Your task
What do the entries below say? Restate them word for word.

Given records
■ ■ ■ ■

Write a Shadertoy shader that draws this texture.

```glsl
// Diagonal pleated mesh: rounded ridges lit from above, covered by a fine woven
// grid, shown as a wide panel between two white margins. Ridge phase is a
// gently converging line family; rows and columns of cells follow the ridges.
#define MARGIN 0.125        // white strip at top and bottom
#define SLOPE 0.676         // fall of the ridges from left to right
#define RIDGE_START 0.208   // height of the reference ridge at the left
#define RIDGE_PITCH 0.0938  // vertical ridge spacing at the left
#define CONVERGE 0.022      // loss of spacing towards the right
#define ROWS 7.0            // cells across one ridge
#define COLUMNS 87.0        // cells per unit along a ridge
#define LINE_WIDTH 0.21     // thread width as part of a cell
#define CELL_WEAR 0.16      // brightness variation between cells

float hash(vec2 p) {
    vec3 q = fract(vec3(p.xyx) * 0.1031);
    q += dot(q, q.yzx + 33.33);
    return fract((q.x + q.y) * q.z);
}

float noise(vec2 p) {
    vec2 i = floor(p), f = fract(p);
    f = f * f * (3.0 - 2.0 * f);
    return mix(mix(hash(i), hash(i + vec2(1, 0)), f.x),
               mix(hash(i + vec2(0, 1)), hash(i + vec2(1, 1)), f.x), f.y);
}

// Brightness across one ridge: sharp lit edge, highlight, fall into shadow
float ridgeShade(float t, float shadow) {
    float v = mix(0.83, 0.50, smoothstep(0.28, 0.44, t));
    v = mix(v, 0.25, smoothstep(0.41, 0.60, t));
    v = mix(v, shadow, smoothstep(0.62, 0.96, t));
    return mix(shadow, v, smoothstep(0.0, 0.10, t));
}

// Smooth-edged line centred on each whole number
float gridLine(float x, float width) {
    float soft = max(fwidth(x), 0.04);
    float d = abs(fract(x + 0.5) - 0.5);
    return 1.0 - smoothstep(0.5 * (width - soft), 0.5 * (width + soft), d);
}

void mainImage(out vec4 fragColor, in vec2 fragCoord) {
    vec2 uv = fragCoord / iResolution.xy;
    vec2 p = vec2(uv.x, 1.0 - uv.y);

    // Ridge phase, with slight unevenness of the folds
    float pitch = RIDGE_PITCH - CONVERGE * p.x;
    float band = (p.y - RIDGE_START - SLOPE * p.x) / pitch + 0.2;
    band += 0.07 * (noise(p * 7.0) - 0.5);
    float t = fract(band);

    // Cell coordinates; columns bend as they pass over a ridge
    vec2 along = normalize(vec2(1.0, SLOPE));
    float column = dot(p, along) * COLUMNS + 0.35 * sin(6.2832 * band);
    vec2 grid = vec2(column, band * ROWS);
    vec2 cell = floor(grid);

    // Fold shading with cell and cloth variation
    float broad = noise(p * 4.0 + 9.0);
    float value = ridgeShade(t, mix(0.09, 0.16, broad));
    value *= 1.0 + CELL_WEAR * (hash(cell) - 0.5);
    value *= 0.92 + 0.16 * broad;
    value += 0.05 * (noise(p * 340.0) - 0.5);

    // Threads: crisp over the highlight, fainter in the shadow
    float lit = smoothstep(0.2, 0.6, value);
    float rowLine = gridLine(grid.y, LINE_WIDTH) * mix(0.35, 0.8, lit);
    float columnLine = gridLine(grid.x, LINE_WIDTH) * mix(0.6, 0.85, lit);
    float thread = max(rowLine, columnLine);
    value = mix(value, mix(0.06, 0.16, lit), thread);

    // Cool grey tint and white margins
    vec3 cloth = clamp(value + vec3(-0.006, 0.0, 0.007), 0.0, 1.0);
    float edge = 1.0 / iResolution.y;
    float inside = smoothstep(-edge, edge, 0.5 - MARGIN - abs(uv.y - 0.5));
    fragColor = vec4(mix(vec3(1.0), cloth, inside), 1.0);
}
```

■ ■ ■ ■

Response to the exercise
Write a Shadertoy shader that draws this texture.

```glsl
// Diagonal pleated mesh: rounded ridges lit from above, covered by a fine woven
// grid, shown as a wide panel between two white margins. Ridge phase is a
// gently converging line family; rows and columns of cells follow the ridges.
#define MARGIN 0.125        // white strip at top and bottom
#define SLOPE 0.676         // fall of the ridges from left to right
#define RIDGE_START 0.208   // height of the reference ridge at the left
#define RIDGE_PITCH 0.0938  // vertical ridge spacing at the left
#define CONVERGE 0.022      // loss of spacing towards the right
#define ROWS 7.0            // cells across one ridge
#define COLUMNS 87.0        // cells per unit along a ridge
#define LINE_WIDTH 0.21     // thread width as part of a cell
#define CELL_WEAR 0.16      // brightness variation between cells

float hash(vec2 p) {
    vec3 q = fract(vec3(p.xyx) * 0.1031);
    q += dot(q, q.yzx + 33.33);
    return fract((q.x + q.y) * q.z);
}

float noise(vec2 p) {
    vec2 i = floor(p), f = fract(p);
    f = f * f * (3.0 - 2.0 * f);
    return mix(mix(hash(i), hash(i + vec2(1, 0)), f.x),
               mix(hash(i + vec2(0, 1)), hash(i + vec2(1, 1)), f.x), f.y);
}

// Brightness across one ridge: sharp lit edge, highlight, fall into shadow
float ridgeShade(float t, float shadow) {
    float v = mix(0.83, 0.50, smoothstep(0.28, 0.44, t));
    v = mix(v, 0.25, smoothstep(0.41, 0.60, t));
    v = mix(v, shadow, smoothstep(0.62, 0.96, t));
    return mix(shadow, v, smoothstep(0.0, 0.10, t));
}

// Smooth-edged line centred on each whole number
float gridLine(float x, float width) {
    float soft = max(fwidth(x), 0.04);
    float d = abs(fract(x + 0.5) - 0.5);
    return 1.0 - smoothstep(0.5 * (width - soft), 0.5 * (width + soft), d);
}

void mainImage(out vec4 fragColor, in vec2 fragCoord) {
    vec2 uv = fragCoord / iResolution.xy;
    vec2 p = vec2(uv.x, 1.0 - uv.y);

    // Ridge phase, with slight unevenness of the folds
    float pitch = RIDGE_PITCH - CONVERGE * p.x;
    float band = (p.y - RIDGE_START - SLOPE * p.x) / pitch + 0.2;
    band += 0.07 * (noise(p * 7.0) - 0.5);
    float t = fract(band);

    // Cell coordinates; columns bend as they pass over a ridge
    vec2 along = normalize(vec2(1.0, SLOPE));
    float column = dot(p, along) * COLUMNS + 0.35 * sin(6.2832 * band);
    vec2 grid = vec2(column, band * ROWS);
    vec2 cell = floor(grid);

    // Fold shading with cell and cloth variation
    float broad = noise(p * 4.0 + 9.0);
    float value = ridgeShade(t, mix(0.09, 0.16, broad));
    value *= 1.0 + CELL_WEAR * (hash(cell) - 0.5);
    value *= 0.92 + 0.16 * broad;
    value += 0.05 * (noise(p * 340.0) - 0.5);

    // Threads: crisp over the highlight, fainter in the shadow
    float lit = smoothstep(0.2, 0.6, value);
    float rowLine = gridLine(grid.y, LINE_WIDTH) * mix(0.35, 0.8, lit);
    float columnLine = gridLine(grid.x, LINE_WIDTH) * mix(0.6, 0.85, lit);
    float thread = max(rowLine, columnLine);
    value = mix(value, mix(0.06, 0.16, lit), thread);

    // Cool grey tint and white margins
    vec3 cloth = clamp(value + vec3(-0.006, 0.0, 0.007), 0.0, 1.0);
    float edge = 1.0 / iResolution.y;
    float inside = smoothstep(-edge, edge, 0.5 - MARGIN - abs(uv.y - 0.5));
    fragColor = vec4(mix(vec3(1.0), cloth, inside), 1.0);
}
```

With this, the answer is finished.